Phantom Encounters


Title: Phantom Encounters

Writer: Janet P. Cave, Laura Foreman

Publishing House: Time-Life Books

Date of Publication: January 1st 1988 

Rating: 5 stars

’ Or when the lawn

Is pressed by unseen feet, and ghosts return

Gently at twilight, gently go at dawn,

The sad intangible who grieve and yearn;’’

              To Walter de la Mare, T.S. Eliot 

Restless spirits that cry their agony from every battlement of every castle in the beautiful British Isles. The haunted waterfall in Kitty’s Steps, the black figure of Creech Hill, the ghost with the golden cup somewhere in the wilderness of Cornwall. In Glamis Castle, a family has been haunted for generations. In Ireland, a red-headed young woman had become the banshee of the Fanshawe family and a Black Monk had been haunting the Byron family for generations. A mutilated cat haunts a manor in Oxenby, an evil old hag, the Gwrach – y- Rhibyn had been haunting the Stradling family in Wales until the last descendant fell dead. 

A mutilated hand haunts a Scottish clan, a white bird becomes the Angel of Death for a noble family in Devon. The Tower of London has become home to tragic figures of the British History and the theatre houses in Drury Lane aren’t silent once the lights have burned out. In Canterbury Hill, the warriors of King Arthur are waiting for the time to rise again. In Letham, the Battle of Dun Nechtain between the Picts and the Northumbrians is still going strong. And the haunting spirits residing in Whitby Abbey still echo the hymns of a glorious past.

Tormented, wronged dead return to their families, seeking justice and closure and others come back to help their beloved who have fallen into despair. Charles Dickens takes part in a strange, real-life ghost story, children seek companionship in little ones from the other side. The doppelgänger phenomenon is always exciting and as frightening as ever.  

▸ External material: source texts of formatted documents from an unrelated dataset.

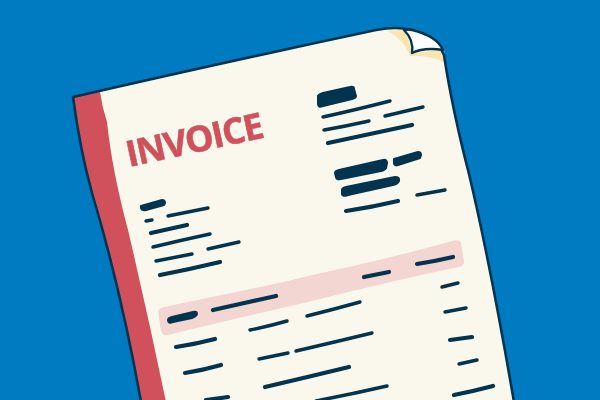
<!DOCTYPE html>
<html lang="en">
<head>
<meta charset="utf-8">
<title>Invoice illustration</title>
<style>
:root {
  --sky: #007ac0;
  --paper: #faf8ed;
  --ink: #03344f;
  --red: #d0505b;
  --pink: #f3d6d1;
  --shade: #fde5b0;
}
html, body { margin: 0; background: var(--sky); overflow: hidden; }
svg { display: block; width: 600px; height: 400px; }
.background { fill: var(--sky); }
.paper { fill: var(--paper); }
.spine { fill: var(--red); }
.outline { fill: none; stroke: var(--ink); stroke-width: 2.6; stroke-linejoin: round; stroke-linecap: round; }
.curl-shade { fill: var(--shade); }
.curl { fill: #fff; stroke: var(--ink); stroke-width: 2.4; stroke-linejoin: round; }
.band { fill: var(--pink); }
.blocks { fill: var(--ink); stroke: var(--ink); stroke-width: 2; stroke-linejoin: round; }
.lines { fill: none; stroke: var(--ink); stroke-width: 3.4; stroke-linecap: round; }
.lines .bold { stroke-width: 4.2; }
.title { font: 700 36px "Open Sans", Inter, sans-serif; fill: var(--red); stroke: var(--red); stroke-width: .6; stroke-linejoin: round; }
</style>
</head>
<body>
<svg viewBox="0 0 600 400" role="img" aria-label="Invoice sheet with a curled corner">
  <rect class="background" width="600" height="400"/>

  <g id="sheet">
    <path class="paper" d="M73 97Q230 61 376 30Q396 26 412 30Q436 36 444 55Q452 108 469 174Q490 262 514 402H141Q121 290 92 193Q80 150 73 97Z"/>
    <path class="spine" d="M73 97L100 92Q102 107 107 122Q112 170 128 230Q148 315 166 402H141Q121 290 92 193Q80 150 73 97Z"/>
    <path class="curl-shade" d="M388 31L405 30L413 53L444 50L446 63Q432 55 410 56Q404 40 388 31Z"/>
    <path class="outline" d="M141 402Q121 290 92 193Q80 150 73 97Q230 61 376 30Q396 26 412 30Q436 36 444 55Q452 108 469 174Q490 262 514 402"/>
    <path class="curl" d="M404 30Q414 40 412 53Q424 47 443 50Q437 36 412 30Q408 29 404 30Z"/>
  </g>

  <text class="title" transform="translate(129 167) rotate(-12.3)" textLength="140" lengthAdjust="spacing">INVOICE</text>

  <g id="sender">
    <path class="blocks" d="M318 96Q319 94 323 93L350 87Q354 86 354 89L356 96Q356 98 352 99L323 106Q318 108 318 104Z"/>
    <g class="lines">
      <path d="M323 117Q355 110 390 101"/>
      <path d="M324 130Q347 126 369 121"/>
      <path d="M385 116L423 107"/>
      <path class="bold" d="M328 143Q370 134 412 125"/>
    </g>
    <path class="blocks" d="M335 173Q335 171 339 170L383 160Q387 159 387 163L386 168Q385 170 381 171L341 179Q336 180 336 177Z"/>
    <path class="blocks" d="M394 159L418 152Q421 152 421 155L420 158L398 165Q394 166 394 163Z"/>
    <path class="blocks" d="M342 190Q342 188 346 187L395 177Q400 177 399 181Q398 184 393 185L348 195Q342 197 342 194Z"/>
    <g class="lines">
      <path class="bold" d="M346 211Q373 207 398 201"/>
      <path d="M417 195L445 190"/>
    </g>
  </g>

  <g id="recipient">
    <path class="blocks" d="M141 206L162 200Q165 200 165 203L164 205L146 210Q142 211 141 208Z"/>
    <g class="lines">
      <path d="M146 221L152 220"/>
      <path d="M168 216Q188 212 208 208"/>
      <path class="bold" d="M151 233L187 225"/>
      <path d="M153 247Q182 240 210 234"/>
      <path d="M156 261L192 254"/>
      <path d="M208 249L239 242"/>
      <path class="bold" d="M160 275Q191 269 220 262"/>
    </g>
  </g>

  <g id="table-header">
    <path class="band" d="M158 311Q159 308 164 307L288 281Q303 277 312 275Q392 258 452 241Q460 239 461 243L464 262Q464 266 459 267Q400 279 308 302Q230 320 168 335Q162 336 161 331Z"/>
    <path class="blocks" d="M168 320Q168 318 172 317L193 312Q197 311 197 314Q197 316 192 318L173 322Q168 324 168 320Z"/>
    <g class="lines">
      <path class="bold" d="M213 310Q245 303 276 296"/>
      <path class="bold" d="M364 277L389 272"/>
      <path class="bold" d="M417 264Q436 261 453 257"/>
    </g>
  </g>

  <g id="table-rows" class="lines">
    <path class="bold" d="M176 347Q196 344 215 339"/>
    <path d="M250 330Q270 326 287 321"/>
    <path d="M307 316Q335 309 360 302"/>
    <path d="M442 287L458 283"/>

    <path class="bold" d="M185 373Q204 370 221 365"/>
    <path d="M259 359L288 353"/>
    <path d="M296 351Q335 342 372 333"/>
    <path d="M445 312L466 308"/>

    <path class="bold" d="M206 400L228 397"/>
    <path class="bold" d="M265 387Q308 377 349 367"/>
    <path class="bold" d="M450 340L472 337"/>

    <path d="M316 401Q352 394 387 386"/>
    <path d="M459 364L477 360"/>
    <path class="bold" d="M454 395Q474 391 493 386"/>
  </g>
</svg>
</body>
</html>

The spirit of a heroic soldier who died in Gallipoli can still be seen, among the rocks and the bushes and in Malaysia, the ghosts of the Japanese soldiers who were left behind, are condemned to linger on, a just price for the evil they inflicted. In Japan, terrifying ghosts bring vengeance and retribution to vile, sinful men and women. And in different parts of the world, the living organize ceremonies to trick the spirits of the dead, to exorcise them and lead them to an actual eternal rest. 

Astonishing book, incredible illustrations.

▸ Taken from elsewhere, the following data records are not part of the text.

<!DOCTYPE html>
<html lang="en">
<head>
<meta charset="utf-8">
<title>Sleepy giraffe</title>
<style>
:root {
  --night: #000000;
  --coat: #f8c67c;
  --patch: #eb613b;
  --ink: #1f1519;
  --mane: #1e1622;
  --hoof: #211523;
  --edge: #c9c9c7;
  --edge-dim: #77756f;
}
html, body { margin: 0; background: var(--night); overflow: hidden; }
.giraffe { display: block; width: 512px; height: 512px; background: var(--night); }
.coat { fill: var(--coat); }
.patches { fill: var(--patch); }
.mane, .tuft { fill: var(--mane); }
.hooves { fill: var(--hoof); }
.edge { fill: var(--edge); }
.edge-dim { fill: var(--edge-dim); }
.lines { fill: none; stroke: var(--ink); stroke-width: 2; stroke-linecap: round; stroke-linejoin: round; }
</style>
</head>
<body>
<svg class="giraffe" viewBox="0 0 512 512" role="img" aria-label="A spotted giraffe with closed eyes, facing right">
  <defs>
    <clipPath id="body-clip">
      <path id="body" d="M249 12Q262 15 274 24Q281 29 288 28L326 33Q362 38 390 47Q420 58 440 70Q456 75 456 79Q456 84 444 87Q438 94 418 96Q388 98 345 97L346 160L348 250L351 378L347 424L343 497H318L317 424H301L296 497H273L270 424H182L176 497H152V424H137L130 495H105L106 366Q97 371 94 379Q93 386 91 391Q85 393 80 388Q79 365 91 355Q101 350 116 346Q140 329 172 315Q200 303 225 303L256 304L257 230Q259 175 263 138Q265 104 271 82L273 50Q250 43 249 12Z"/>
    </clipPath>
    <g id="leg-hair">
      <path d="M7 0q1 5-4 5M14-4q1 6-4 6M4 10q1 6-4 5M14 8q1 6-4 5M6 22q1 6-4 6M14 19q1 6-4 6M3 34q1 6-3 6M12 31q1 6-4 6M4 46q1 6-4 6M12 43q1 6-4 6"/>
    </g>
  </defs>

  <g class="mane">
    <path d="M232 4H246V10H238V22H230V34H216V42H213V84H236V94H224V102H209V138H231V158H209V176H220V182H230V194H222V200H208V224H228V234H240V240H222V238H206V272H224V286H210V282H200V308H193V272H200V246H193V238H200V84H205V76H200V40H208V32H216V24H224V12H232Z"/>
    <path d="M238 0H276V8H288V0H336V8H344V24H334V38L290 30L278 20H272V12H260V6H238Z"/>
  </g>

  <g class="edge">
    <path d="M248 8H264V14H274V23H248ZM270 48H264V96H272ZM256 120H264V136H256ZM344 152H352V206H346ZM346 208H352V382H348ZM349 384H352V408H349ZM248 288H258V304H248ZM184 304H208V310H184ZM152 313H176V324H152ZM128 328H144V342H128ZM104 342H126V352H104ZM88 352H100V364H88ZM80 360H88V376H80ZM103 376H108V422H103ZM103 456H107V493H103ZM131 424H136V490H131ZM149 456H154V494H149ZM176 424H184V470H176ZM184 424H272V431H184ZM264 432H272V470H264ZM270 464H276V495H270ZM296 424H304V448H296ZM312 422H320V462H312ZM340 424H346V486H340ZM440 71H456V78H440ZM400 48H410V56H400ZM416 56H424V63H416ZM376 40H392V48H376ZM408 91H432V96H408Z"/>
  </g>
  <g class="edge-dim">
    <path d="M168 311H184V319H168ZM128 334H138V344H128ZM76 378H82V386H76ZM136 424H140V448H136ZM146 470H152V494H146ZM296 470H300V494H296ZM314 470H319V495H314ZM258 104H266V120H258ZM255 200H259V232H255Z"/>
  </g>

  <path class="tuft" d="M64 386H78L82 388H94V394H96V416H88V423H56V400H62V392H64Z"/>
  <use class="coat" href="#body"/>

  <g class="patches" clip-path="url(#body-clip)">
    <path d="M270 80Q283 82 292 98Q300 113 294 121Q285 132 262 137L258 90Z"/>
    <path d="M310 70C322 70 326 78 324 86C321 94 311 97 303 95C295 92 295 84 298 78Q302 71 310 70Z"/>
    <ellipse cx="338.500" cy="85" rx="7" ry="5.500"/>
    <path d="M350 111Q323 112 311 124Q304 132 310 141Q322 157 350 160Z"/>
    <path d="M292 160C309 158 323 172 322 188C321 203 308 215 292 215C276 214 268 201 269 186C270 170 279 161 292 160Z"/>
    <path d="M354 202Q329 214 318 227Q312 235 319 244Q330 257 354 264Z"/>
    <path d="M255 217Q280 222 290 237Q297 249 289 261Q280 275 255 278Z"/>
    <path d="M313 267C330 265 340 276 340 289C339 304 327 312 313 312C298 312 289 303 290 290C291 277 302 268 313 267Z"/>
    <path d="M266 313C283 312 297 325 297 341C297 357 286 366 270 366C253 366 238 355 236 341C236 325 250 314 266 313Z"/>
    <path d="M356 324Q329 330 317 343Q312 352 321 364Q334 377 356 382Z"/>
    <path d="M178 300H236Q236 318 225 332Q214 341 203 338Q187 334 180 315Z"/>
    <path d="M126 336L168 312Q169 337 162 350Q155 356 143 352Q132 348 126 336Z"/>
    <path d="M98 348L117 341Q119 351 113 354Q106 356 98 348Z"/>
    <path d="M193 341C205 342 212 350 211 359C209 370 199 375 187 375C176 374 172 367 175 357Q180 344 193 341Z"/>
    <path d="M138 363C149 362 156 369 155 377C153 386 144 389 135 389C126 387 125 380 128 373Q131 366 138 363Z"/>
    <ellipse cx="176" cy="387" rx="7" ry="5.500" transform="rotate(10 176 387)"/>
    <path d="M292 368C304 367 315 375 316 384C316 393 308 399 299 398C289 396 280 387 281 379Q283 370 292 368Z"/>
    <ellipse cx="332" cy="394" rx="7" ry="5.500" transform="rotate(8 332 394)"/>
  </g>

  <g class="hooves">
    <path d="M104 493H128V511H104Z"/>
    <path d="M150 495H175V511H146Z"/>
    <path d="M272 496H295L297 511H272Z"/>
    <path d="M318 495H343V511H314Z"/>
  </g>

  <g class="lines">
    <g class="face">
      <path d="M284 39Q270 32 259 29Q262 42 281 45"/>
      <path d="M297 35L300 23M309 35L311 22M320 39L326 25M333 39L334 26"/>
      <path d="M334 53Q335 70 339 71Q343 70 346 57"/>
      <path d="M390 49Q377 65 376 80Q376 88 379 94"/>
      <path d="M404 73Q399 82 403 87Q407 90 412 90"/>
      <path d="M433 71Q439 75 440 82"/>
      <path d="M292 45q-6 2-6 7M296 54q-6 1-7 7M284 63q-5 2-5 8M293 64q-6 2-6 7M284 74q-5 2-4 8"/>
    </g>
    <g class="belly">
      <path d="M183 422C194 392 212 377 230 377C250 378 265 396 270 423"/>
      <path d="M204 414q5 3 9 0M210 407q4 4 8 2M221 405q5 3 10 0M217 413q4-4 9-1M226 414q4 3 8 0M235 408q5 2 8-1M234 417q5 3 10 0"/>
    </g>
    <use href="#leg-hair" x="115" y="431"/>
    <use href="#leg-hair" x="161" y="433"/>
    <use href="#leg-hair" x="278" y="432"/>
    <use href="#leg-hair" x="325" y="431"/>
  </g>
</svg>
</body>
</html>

‘’Blood hath been shed ere now, i’ th’ olden time,

Ere humane statute purged the gentle weal;

Ay, and since too, murders have been performed

Too terrible for the ear. The time has been

That, when the brains were out, the man would die,

And there an end. But now they rise again

With twenty mortal murders on their crowns

And push us from our stools. This is more strange

Than such a murder is.’’

  Macbeth, Act 3, Scene 4